As of press time, Alan plans to be a participant in our "Run for the Royalties" Seminar on November 18, and perhaps he'll participate in the informal guitar pull the night before.

Alan also passed along the word that he and CBS recording artist Don Henry (who has appeared on several L.A.S.C. events, and is a heckuva good writer and performer) have been working on a demo that they're really excited about. In fact they had been working on it until 3:00 a.m. in Don's eight-track home studio the day I spoke with Alan.

Also, acting on a tip from Alan via Karen Le Van, we phoned up Don to see if he had any news for us. He said, well, yes he did. On Tuesday, October 10, he had signed the contract with CBS Records that they were negotiating when we last spoke some weeks ago.

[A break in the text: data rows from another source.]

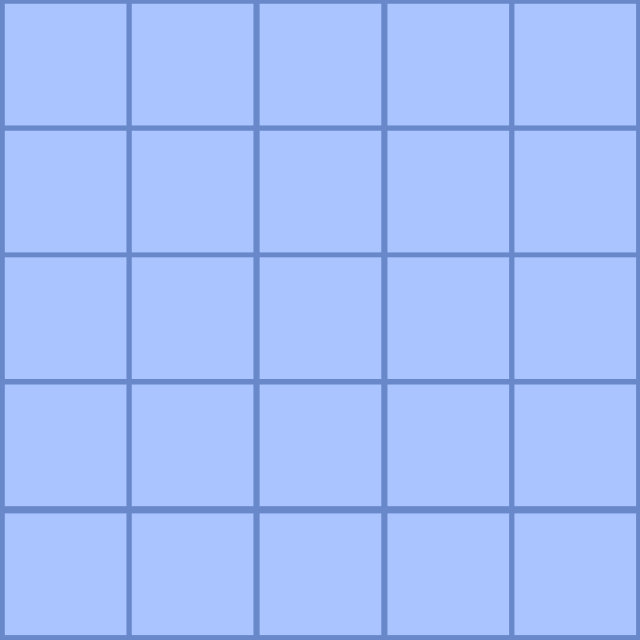
Reproduce this pattern procedurally as a Shadertoy shader.

```glsl
// Five by five flat square tiles separated by darker joints.
// Each axis is split into cells; a cubic drift nudges every row and column,
// so the joints differ slightly in width while all tiles keep one size.

#define TILE_COUNT 5.0
#define TILE_SIDE 0.1901
#define TILE_COLOR vec3(0.667, 0.769, 1.0)
#define JOINT_COLOR vec3(0.412, 0.533, 0.792)
// Cubic drift of the tile centres (x: columns, y: rows), in canvas units
#define DRIFT_SHIFT vec2(0.0007, 0.0029)
#define DRIFT_LINEAR vec2(0.0, -0.0020)
#define DRIFT_SQUARE vec2(0.0, -0.0005)
#define DRIFT_CUBE vec2(-0.00023, 0.00027)

// Offset of a tile centre from the even grid; t counts from the middle tile
vec2 centreDrift(vec2 t) {
    return DRIFT_SHIFT + t * (DRIFT_LINEAR + t * (DRIFT_SQUARE + t * DRIFT_CUBE));
}

// Antialiased coverage of the tile that owns this point
float tileCoverage(vec2 uv, vec2 pixel) {
    vec2 cell = floor(uv * TILE_COUNT);
    vec2 centre = (cell + 0.5) / TILE_COUNT;
    centre += centreDrift(cell - 0.5 * (TILE_COUNT - 1.0));

    vec2 edgeDistance = abs(uv - centre) - 0.5 * TILE_SIDE;
    vec2 inside = clamp(0.5 - edgeDistance / pixel, 0.0, 1.0);
    return inside.x * inside.y;
}

void mainImage(out vec4 fragColor, in vec2 fragCoord) {
    vec2 pixel = 1.0 / iResolution.xy;
    float tile = tileCoverage(fragCoord * pixel, pixel);
    fragColor = vec4(mix(JOINT_COLOR, TILE_COLOR, tile), 1.0);
}
```
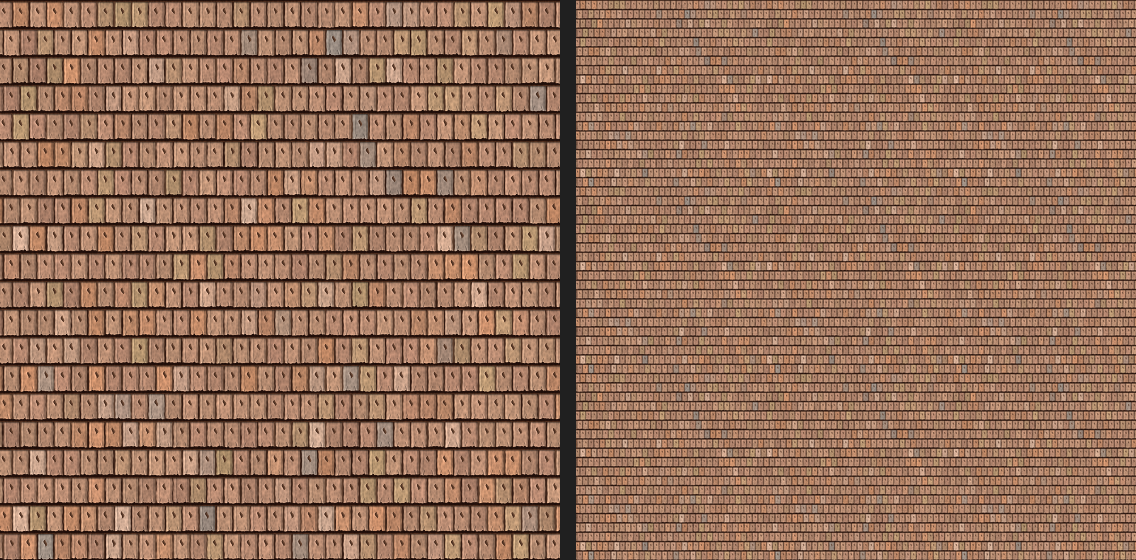
Left: one tile. Right: repeated 3 by 3.
Reproduce this texture procedurally as a WebGL 1 fragment shader.

```glsl
precision highp float;
// Weathered terracotta roof: 20 staggered courses of 33 ribbed tiles with small raised nibs.
uniform vec2 u_resolution;

const vec2 TILES = vec2(33.0, 20.0);

float hash(vec2 p) {
  return fract(sin(dot(p, vec2(12.9898, 78.233))) * 4375.85);
}

// Distance to the nearest scattered point; wraps after "cells" cells.
float cellular(vec2 uv, vec2 cells) {
  vec2 p = uv * cells, base = floor(p);
  float nearest = 2.0;
  for (int j = -1; j <= 1; j++) {
    for (int i = -1; i <= 1; i++) {
      vec2 cell = base + vec2(float(i), float(j));
      vec2 wrapped = mod(cell, cells);
      vec2 point = cell + vec2(hash(wrapped + 0.3), hash(wrapped + 7.7));
      nearest = min(nearest, length(p - point));
    }
  }
  return nearest;
}

// Line of half width w around zero.
float line(float d, float w, float blur) {
  return 1.0 - smoothstep(w - blur, w + blur, abs(d));
}

// Mostly plain clay, with some orange, ochre, pale and grey tiles.
vec3 clayColor(vec2 id) {
  float kind = hash(id + 3.1);
  float strength = 0.25 + 0.6 * hash(id + 13.3);
  vec3 clay = mix(vec3(0.70, 0.52, 0.43), vec3(0.74, 0.57, 0.46), hash(id + 5.2));
  vec3 tint = clay;
  tint = mix(tint, vec3(0.79, 0.55, 0.40), step(0.62, kind));
  tint = mix(tint, vec3(0.72, 0.60, 0.44), step(0.78, kind));
  tint = mix(tint, vec3(0.84, 0.70, 0.61), step(0.90, kind));
  tint = mix(tint, vec3(0.59, 0.56, 0.53), step(0.96, kind));
  return mix(clay, tint, strength) * (0.96 + 0.13 * hash(id + 9.4));
}

void main() {
  vec2 uv = gl_FragCoord.xy / u_resolution;
  vec2 grid = uv * TILES + vec2(0.0, 0.06);
  float row = floor(grid.y);
  grid.x += mix(-0.19, 0.27, mod(row, 2.0));
  vec2 id = mod(floor(grid), TILES);
  vec2 p = fract(grid);
  vec2 soft = max(0.55 * TILES / u_resolution, vec2(0.015, 0.01));
  float seed = 6.283 * hash(id + 1.7);

  // Clay face with mottling, upright streaks and grain
  float mottle = cellular(uv, vec2(83.0, 50.0));
  float grain = cellular(uv, vec2(240.0, 150.0));
  float streak = sin(p.x * 21.0 + seed + 1.5 * sin(p.y * 6.0 + seed))
               + sin(p.x * 11.0 - p.y * 6.0 + seed * 2.0);
  vec3 color = clayColor(id);
  color *= 0.93 + 0.10 * mottle + 0.20 * (grain - 0.45) + 0.022 * streak;

  // Lit left rib, thin grooves, shaded right rib with a fine lit rim
  color += vec3(0.11, 0.11, 0.10) * line(p.x - 0.13, 0.025, soft.x);
  color *= 1.0 - 0.20 * line(p.x - 0.21 - 0.01 * sin(p.y * 8.0 + seed), 0.015, soft.x);
  color *= 1.0 - 0.24 * smoothstep(0.81, 0.87, p.x);
  float rim = step(0.45, hash(id + 17.1)) * (0.5 + 0.5 * sin(p.y * 7.0 + seed));
  color += vec3(0.14, 0.13, 0.11) * rim * line(p.x - 0.90, 0.02, soft.x);

  // Leaf-shaped nib: pale flank and curved dark shadow
  vec2 n = p - vec2(0.5 + 0.06 * (hash(id + 2.4) - 0.5), 0.67);
  n.x += 0.045 * sin(n.y * 22.0 + 0.6 * sin(seed));
  float height = 0.105 + 0.03 * hash(id + 21.5);
  float leaf = 0.085 * (1.0 - n.y * n.y / (height * height));
  float nib = 1.0 - smoothstep(-soft.x, soft.x, abs(n.x) - leaf);
  float flank = 1.0 - smoothstep(-soft.x, soft.x, abs(n.x + 0.09) - leaf);
  color += 0.09 * flank;
  vec3 nibColor = mix(vec3(0.22, 0.12, 0.07), vec3(0.42, 0.28, 0.20), smoothstep(-0.05, 0.06, n.x));
  color = mix(color, nibColor, 0.92 * nib);

  // Chipped lower lip with worn scratches running up from it
  float lip = 0.098 + 0.035 * (hash(id + 4.8) - 0.5)
            + 0.010 * sin(p.x * 9.0 + seed) + 0.006 * sin(p.x * 31.0 - seed);
  float chips = line(p.x - 0.27, 0.03, 0.05) * hash(id + 23.8)
              + line(p.x - 0.73, 0.03, 0.05) * hash(id + 25.6);
  lip += 0.045 * chips;
  color += vec3(0.09, 0.08, 0.07) * line(p.y - lip - 0.03, 0.012, soft.y);
  float slant = abs(p.x - 0.5) - 0.23 + 0.5 * (p.y - 0.2);
  float reach = 1.0 - smoothstep(0.24, 0.31, p.y);
  color *= 1.0 - 0.32 * reach * line(slant, 0.02, soft.x);
  color += 0.10 * reach * line(slant - 0.07, 0.02, soft.x);

  // Shade cast by the course above
  color *= 1.0 - 0.42 * smoothstep(0.92, 0.98, p.y);

  // Uneven open joints: some wide and dark, others closed and brown
  float wander = 0.012 * sin(p.y * 9.0 + seed) + 0.006 * sin(p.y * 27.0 - seed);
  float leftGap = 0.03 + 0.035 * hash(id + 8.3) + wander;
  float rightGap = 0.025 + 0.04 * hash(id + 11.9) - wander;
  float inside = min(p.x - leftGap, 1.0 - p.x - rightGap);
  float joint = 1.0 - smoothstep(-soft.x, soft.x, inside);
  vec3 jointColor = mix(vec3(0.17, 0.08, 0.05), vec3(0.37, 0.25, 0.18), hash(id + 14.2));
  color = mix(color, jointColor, joint);

  // Dark gap below the lip, opening to brown where light reaches the next course
  float gap = 1.0 - smoothstep(lip - soft.y, lip + soft.y, p.y);
  vec3 gapColor = mix(vec3(0.29, 0.17, 0.11), vec3(0.13, 0.055, 0.035), smoothstep(0.0, 0.05, p.y));
  color = mix(color, gapColor * (0.8 + 0.4 * grain), gap);

  gl_FragColor = vec4(clamp(color, 0.0, 1.0), 1.0);
}
```
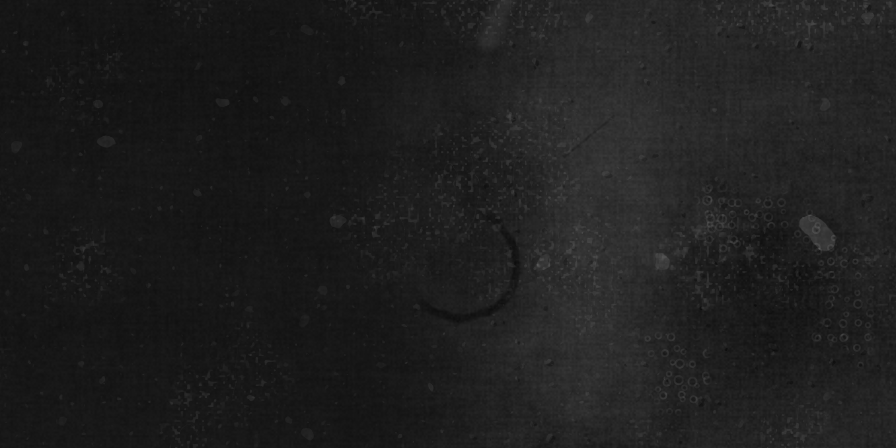
This texture is drawn by a WebGL 1 fragment shader. Its source:

```glsl
precision highp float;
// Worn black board: a dark left half, a dusty paler right half with a hollow.
// Layered value noise gives stains and woven grain; jittered grid cells scatter
// chips and small rings, and a few distance functions add the larger marks.

uniform vec2 u_resolution;

#define DARK_LEVEL 0.086
#define RIGHT_LEVEL 0.137
#define GLOW_GAIN 0.058
#define HOLLOW_DEPTH 0.045
#define STAIN_GAIN 0.060
#define GRAIN_GAIN 0.040
#define WEAVE_GAIN 0.020
#define CHIP_GAIN 0.12
#define RING_GAIN 0.075
#define TINT vec3(1.0, 1.0, 1.0)

float hash(vec2 p) {
  vec3 q = fract(vec3(p.xyx) * 0.1031);
  q += dot(q, q.yzx + 33.33);
  return fract((q.x + q.y) * q.z);
}

vec2 hash2(vec2 p) {
  return vec2(hash(p), hash(p + 47.7));
}

float noise(vec2 p) {
  vec2 i = floor(p), f = fract(p);
  f = f * f * (3.0 - 2.0 * f);
  return mix(mix(hash(i), hash(i + vec2(1, 0)), f.x),
             mix(hash(i + vec2(0, 1)), hash(i + 1.0), f.x), f.y);
}

float fbm(vec2 p) {
  float sum = 0.0, gain = 0.5;
  for (int i = 0; i < 5; i++) {
    sum += gain * noise(p);
    p = mat2(1.6, 1.2, -1.2, 1.6) * p + 7.3;
    gain *= 0.5;
  }
  return sum;
}

// Ragged, randomly turned chips, one at most per grid cell
float chips(vec2 p, float scale, float density, float seed) {
  vec2 g = p * scale, id = floor(g) + seed;
  vec2 place = hash2(id), shape = hash2(id + 17.0);
  vec2 f = fract(g) - 0.5 - (place - 0.5) * 0.5;
  float c = cos(6.28 * shape.x), s = sin(6.28 * shape.x);
  f = mat2(c, s, -s, c) * f;
  f.y *= 1.0 + place.x;
  float radius = mix(0.07, 0.25, shape.y * shape.y);
  float d = length(f) + (noise(g * 7.0) - 0.5) * 0.16 - radius;
  float edge = scale / u_resolution.y;
  float present = step(hash(id + 5.0), density);
  return present * (0.35 + 0.65 * place.y) * (1.0 - smoothstep(-edge, edge, d));
}

// Small broken rings with a faint dark middle
float rings(vec2 p, float scale, float seed) {
  vec2 g = p * scale, id = floor(g) + seed;
  vec2 f = fract(g) - 0.5 - (hash2(id) - 0.5) * 0.36;
  float radius = mix(0.14, 0.28, hash(id + 9.0));
  float d = length(f) - radius;
  float edge = scale / u_resolution.y;
  float line = 1.0 - smoothstep(0.02, 0.04 + edge, abs(d));
  float core = 1.0 - smoothstep(-edge, edge, d);
  line *= 0.4 + 0.8 * noise(g * 3.0);
  return step(hash(id + 3.0), 0.6) * (line - 0.2 * core);
}

float segment(vec2 p, vec2 a, vec2 b) {
  vec2 v = b - a;
  return length(p - a - v * clamp(dot(p - a, v) / dot(v, v), 0.0, 1.0));
}

float blob(vec2 p, vec2 center, vec2 size) {
  vec2 q = (p - center) / size;
  return exp(-dot(q, q));
}

void main() {
  vec2 p = gl_FragCoord.xy / u_resolution.y;
  float px = 1.0 / u_resolution.y;
  float stain = fbm(p * 3.5 + 2.0) - 0.48;
  float mottle = fbm(p * 14.0 + 31.0) - 0.48;
  vec2 w = p + 0.25 * vec2(stain, mottle);

  // Broad light and dark areas
  float right = smoothstep(0.82, 1.22, w.x);
  float glow = blob(w, vec2(1.36, 0.62), vec2(0.20, 0.34))
             + 0.6 * blob(w, vec2(1.27, 0.18), vec2(0.17, 0.14));
  float hollow = blob(w, vec2(1.68, 0.32), vec2(0.19, 0.20));
  float shade = mix(DARK_LEVEL, RIGHT_LEVEL, right) + GLOW_GAIN * glow - HOLLOW_DEPTH * hollow;
  shade += (stain + 0.7 * mottle) * STAIN_GAIN * mix(0.35, 1.0, right);

  // Fine grain and woven threads
  float grain = noise(p * 230.0) + 0.6 * noise(p * 110.0 + 9.0) - 0.8;
  float weave = noise(p * vec2(12.0, 190.0)) + noise(p * vec2(190.0, 12.0)) - 1.0;
  shade += (GRAIN_GAIN * grain + WEAVE_GAIN * weave) * mix(0.45, 0.85, right);

  // Powdery dust and upright wisps
  float cluster = smoothstep(0.50, 0.68, fbm(p * 5.0 + 60.0));
  shade += 0.07 * cluster * smoothstep(0.62, 0.9, noise(p * 150.0 + 4.0));
  float wisp = abs(noise(p * vec2(26.0, 7.0) + 0.8 * mottle) - 0.5);
  shade += 0.04 * (1.0 - smoothstep(0.0, 0.03, wisp)) * cluster * noise(p * 90.0);

  // Chips, with a shadow on the paler side
  float chip = chips(p, 46.0, 0.22, 11.0) * 0.6 + chips(p, 24.0, 0.16, 71.0) * 0.6
             + chips(p + 0.01, 11.0, 0.12, 131.0) * 0.7;
  vec2 lit = p + vec2(-0.006, 0.005);
  float shadow = chips(lit, 24.0, 0.16, 71.0) + chips(lit, 30.0, 0.10, 211.0);
  shade += CHIP_GAIN * chip * (0.6 + 0.4 * noise(p * 120.0)) - 0.05 * right * shadow;

  // Rings gathered around the hollow
  float rim = length((p - vec2(1.67, 0.33)) * vec2(1.0, 0.95)) + 0.25 * stain;
  float band = smoothstep(0.12, 0.17, rim) * (1.0 - smoothstep(0.22, 0.29, rim));
  band *= smoothstep(0.36, 0.50, noise(p * 6.0 + 15.0));
  shade += RING_GAIN * band * (rings(p, 30.0, 5.0) + rings(p + 0.017, 36.0, 83.0));

  // Dark curved stroke, thin scratch, pale smear and large flake
  vec2 a = p - vec2(1.03, 0.41);
  float sweep = smoothstep(-0.5, 0.3, dot(normalize(a), vec2(0.80, -0.60)));
  float arc = 1.0 - smoothstep(0.004, 0.011 + px, abs(length(a) - 0.122 + 0.02 * mottle));
  float scratch = 1.0 - smoothstep(0.0, 0.003 + px, segment(p, vec2(1.26, 0.65), vec2(1.37, 0.74)));
  shade -= 0.05 * arc * sweep + 0.04 * scratch;
  float smear = segment(p, vec2(1.09, 0.91), vec2(1.13, 1.0));
  shade += 0.06 * (1.0 - smoothstep(0.0, 0.035, smear + 0.03 * mottle));
  float flake = segment(p, vec2(1.80, 0.50), vec2(1.84, 0.46)) + 0.05 * mottle;
  shade += 0.11 * (1.0 - smoothstep(0.018 - px, 0.018 + px, flake));

  gl_FragColor = vec4(TINT * clamp(shade, 0.05, 0.42), 1.0);
}
```
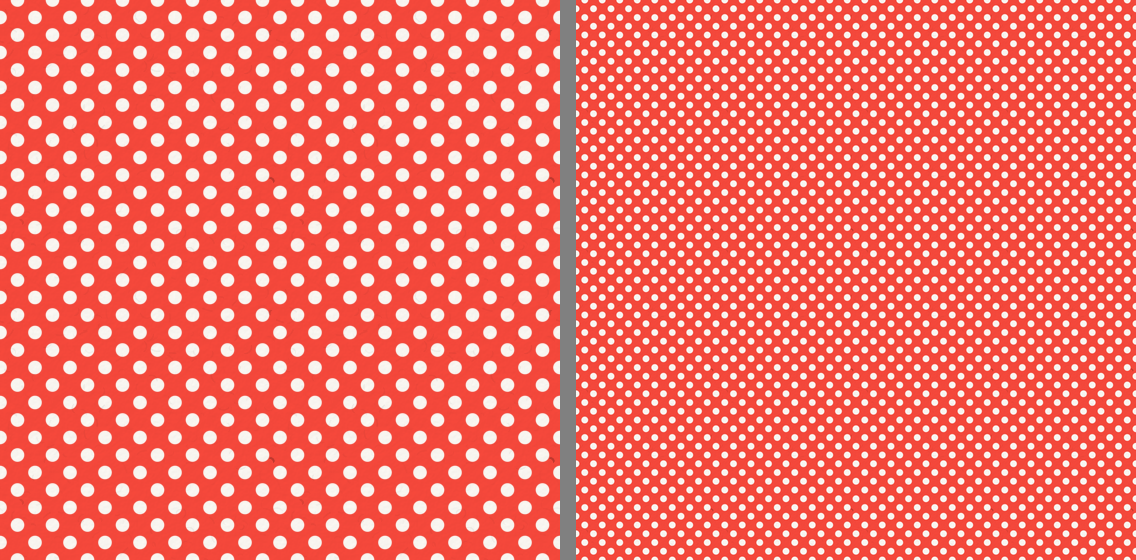
Left: one tile. Right: repeated 2 by 2.
Reproduce this pattern procedurally as a three.js fragment shader.

```glsl
// Off-white polka dots on warm red, 16 by 16 staggered repeats, on fibrous paper.
// The dots are two interleaved circle lattices; the paper is wrapping noise lit
// from one side plus hashed fibres, and repeats twice across and twice up.
varying vec2 vUv;

const float REPEATS = 16.0;
const float PAPER_TILES = 2.0;
const float DOT_RADIUS = 0.194;   // in repeats
const float EDGE_SOFTNESS = 0.022;
const vec3 RED = vec3(0.955, 0.28, 0.23);
const vec3 WHITE = vec3(0.972, 0.96, 0.94);

float hash(vec2 p) {
  return fract(sin(dot(p, vec2(127.1, 311.7))) * 43758.5453);
}

// Value noise over the unit square that wraps after `period` cells.
float wrapNoise(vec2 uv, float period) {
  vec2 p = uv * period;
  vec2 cell = floor(p);
  vec2 f = fract(p);
  f = f * f * (3.0 - 2.0 * f);
  vec2 a = mod(cell, period);
  vec2 b = mod(cell + 1.0, period);
  return mix(mix(hash(a), hash(vec2(b.x, a.y)), f.x),
             mix(hash(vec2(a.x, b.y)), hash(b), f.x), f.y);
}

float paperHeight(vec2 uv) {
  return 0.5 * wrapNoise(uv, 48.0) + 0.35 * wrapNoise(uv, 96.0)
       + 0.25 * wrapNoise(uv, 160.0);
}

// Slope of the paper towards a light at the upper left.
float paperRelief(vec2 uv) {
  vec2 towardLight = vec2(-0.003, 0.005);
  return paperHeight(uv) - paperHeight(uv + towardLight);
}

// Soft stroke of given half length and width, slightly bowed.
float stroke(vec2 p, float angle, float halfLength, float width, float bow) {
  vec2 axis = vec2(cos(angle), sin(angle));
  vec2 q = vec2(dot(p, axis), dot(p, vec2(-axis.y, axis.x)));
  q.y += bow * q.x * q.x / halfLength;
  q.x = max(abs(q.x) - halfLength, 0.0);
  return 1.0 - smoothstep(0.3 * width, width, length(q));
}

// Sparse random fibres, at most one in each cell of a wrapping grid.
float fibres(vec2 uv, float period) {
  vec2 p = uv * period;
  vec2 cell = floor(p);
  float ink = 0.0;
  for (int y = -1; y <= 1; y++) {
    for (int x = -1; x <= 1; x++) {
      vec2 neighbour = cell + vec2(float(x), float(y));
      vec2 id = mod(neighbour, period);
      vec2 centre = neighbour + vec2(hash(id + 3.1), hash(id + 7.7));
      float strength = pow(hash(id + 11.3), 3.0);
      float angle = 6.2832 * hash(id + 17.9);
      float halfLength = mix(0.1, 0.4, hash(id + 23.5));
      float bow = hash(id + 29.2) - 0.5;
      ink = max(ink, strength * stroke(p - centre, angle, halfLength, 0.1, bow));
    }
  }
  return ink;
}

// One darker fleck, wrapped around the paper tile.
float fleck(vec2 uv, vec2 centre, float angle, float halfLength) {
  vec2 p = fract(uv - centre + 0.5) - 0.5;
  return stroke(p, angle, halfLength, 0.006, 0.3);
}

// Distance to the nearest of two lattices, offset by half a repeat.
float dotDistance(vec2 p) {
  vec2 a = fract(p + vec2(0.0, 0.5)) - 0.5;
  vec2 b = fract(p + vec2(0.5, 0.0)) - 0.5;
  return min(length(a), length(b)) - DOT_RADIUS;
}

void main() {
  // Staggered dots
  float edge = dotDistance(vUv * REPEATS + 0.5 * vec2(1.0, 1.0));
  float dots = 1.0 - smoothstep(-EDGE_SOFTNESS, EDGE_SOFTNESS, edge);
  vec3 colour = mix(RED, WHITE, dots);

  // Paper grain and fibres
  vec2 paper = fract(vUv * PAPER_TILES);
  float shade = 1.0 + 0.045 * paperRelief(paper);
  shade -= 0.045 * fibres(paper, 22.0);

  // Rare dark flecks
  shade -= 0.22 * fleck(paper, vec2(0.974, 0.36), -0.8, 0.008);
  shade -= 0.12 * fleck(paper, vec2(0.963, 0.885), 1.3, 0.006);
  shade -= 0.10 * fleck(paper, vec2(0.08, 0.21), -1.0, 0.007);

  gl_FragColor = vec4(colour * shade, 1.0);
}
```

Don will be working with Bob Montgomery, who has produced Vern Gosdin and other "heavyweights," and they are in the process of selecting songs. It will be approximately nine months to a year before the album is ready for release, but Don is very excited (how could he not be?) about going into the studio and doing all the other things involved in making a new album.

According to Don, the album will probably be a ten-song one comprised entirely of Don Henry originals. L.A.S.C. favorites "L.Aliens" and "Mr. God" will most likely be on the album, he said. (Don't forget "Harley," Don.) He certainly won't have to waste any p.r. on me -- I'll stand in line to get an early copy and then hope to get it autographed. We're very excited for you, Don! And CONGRATULATIONS!!

Don added that we should be watching for Kathy Mattea's new single and video of "Where Have You Been?" which he co-wrote with Kathy's husband, Jon Vezner, and which is due out in November. (Jon was a panelist and performer at our 1988 Songwriter Seminar/Showcase.)

A phone call from Becky Bennett brought the news that she and Kelly Wilkinson were pleased that they were asked to play at the breaks on a benefit show with the J.D. Black, Lone Wolf and Broken Arrow bands recently in Meade County, Ky. Despite rain that fell during one number, they continued to sing while the audience took cover. No canopy over the stage either.

Becky & Kelly managed to get a copy of their Last Goodbye Kiss tape (which contains the title cut and "When You Think Nobody Loves You," both written by L.A.S.C. member Joann Hatcher and writing partner Keith Bradford) to Chris O'Neal of Lone Wolf, and they would like to thank him for the opportunity to play the benefit performance.

At a recent WAMZ Concert in the Park, Becky also managed to get a tape to Clint Black's manager and one to Foster & Lloyd. Both of these acts are "hot" right now, and Becky was very happy that she got to meet and talk with Black for about five minutes at the concert. She described him as "really nice." As for the concert, she said Black ("Leaving Here A Better Man") was excellent and that Foster & Lloyd were fabulous. Becky is currently taking guitar lessons from talented John Grammer (of Grammer Evans) and commuting to Lexington, Ky. to rehearse with Kelly, whose husband's new job brought about their move to Wildcat country.

A nice, long letter from former member Barbara Ann (Zimmerman) brings word that her move to Nashville in April was "definitely the best move" for her. She also says that she has met a lot of good people in the music industry this summer, and has been fine-tuning her writing. Barbara Ann has been working part time at the Nashville Palace and hopes to get to sing there this fall. Besides taking piano and voice lessons, she is practicing for her performance in the semi-finals of a vocal contest. Winning the contest would take her to Las Vegas to do a television show.

Barbara Ann encourages L.A.S.C. members to contact her for help or information. Her phone number at home is (615) 860-0760 and at work is (615) 255-3150, Ext. 6228.

Our sympathy is extended to the family of former L.A.S.C. member Mark W. Davis who passed away on Saturday, October 14, in Clarksville, Ind., at the age of 31.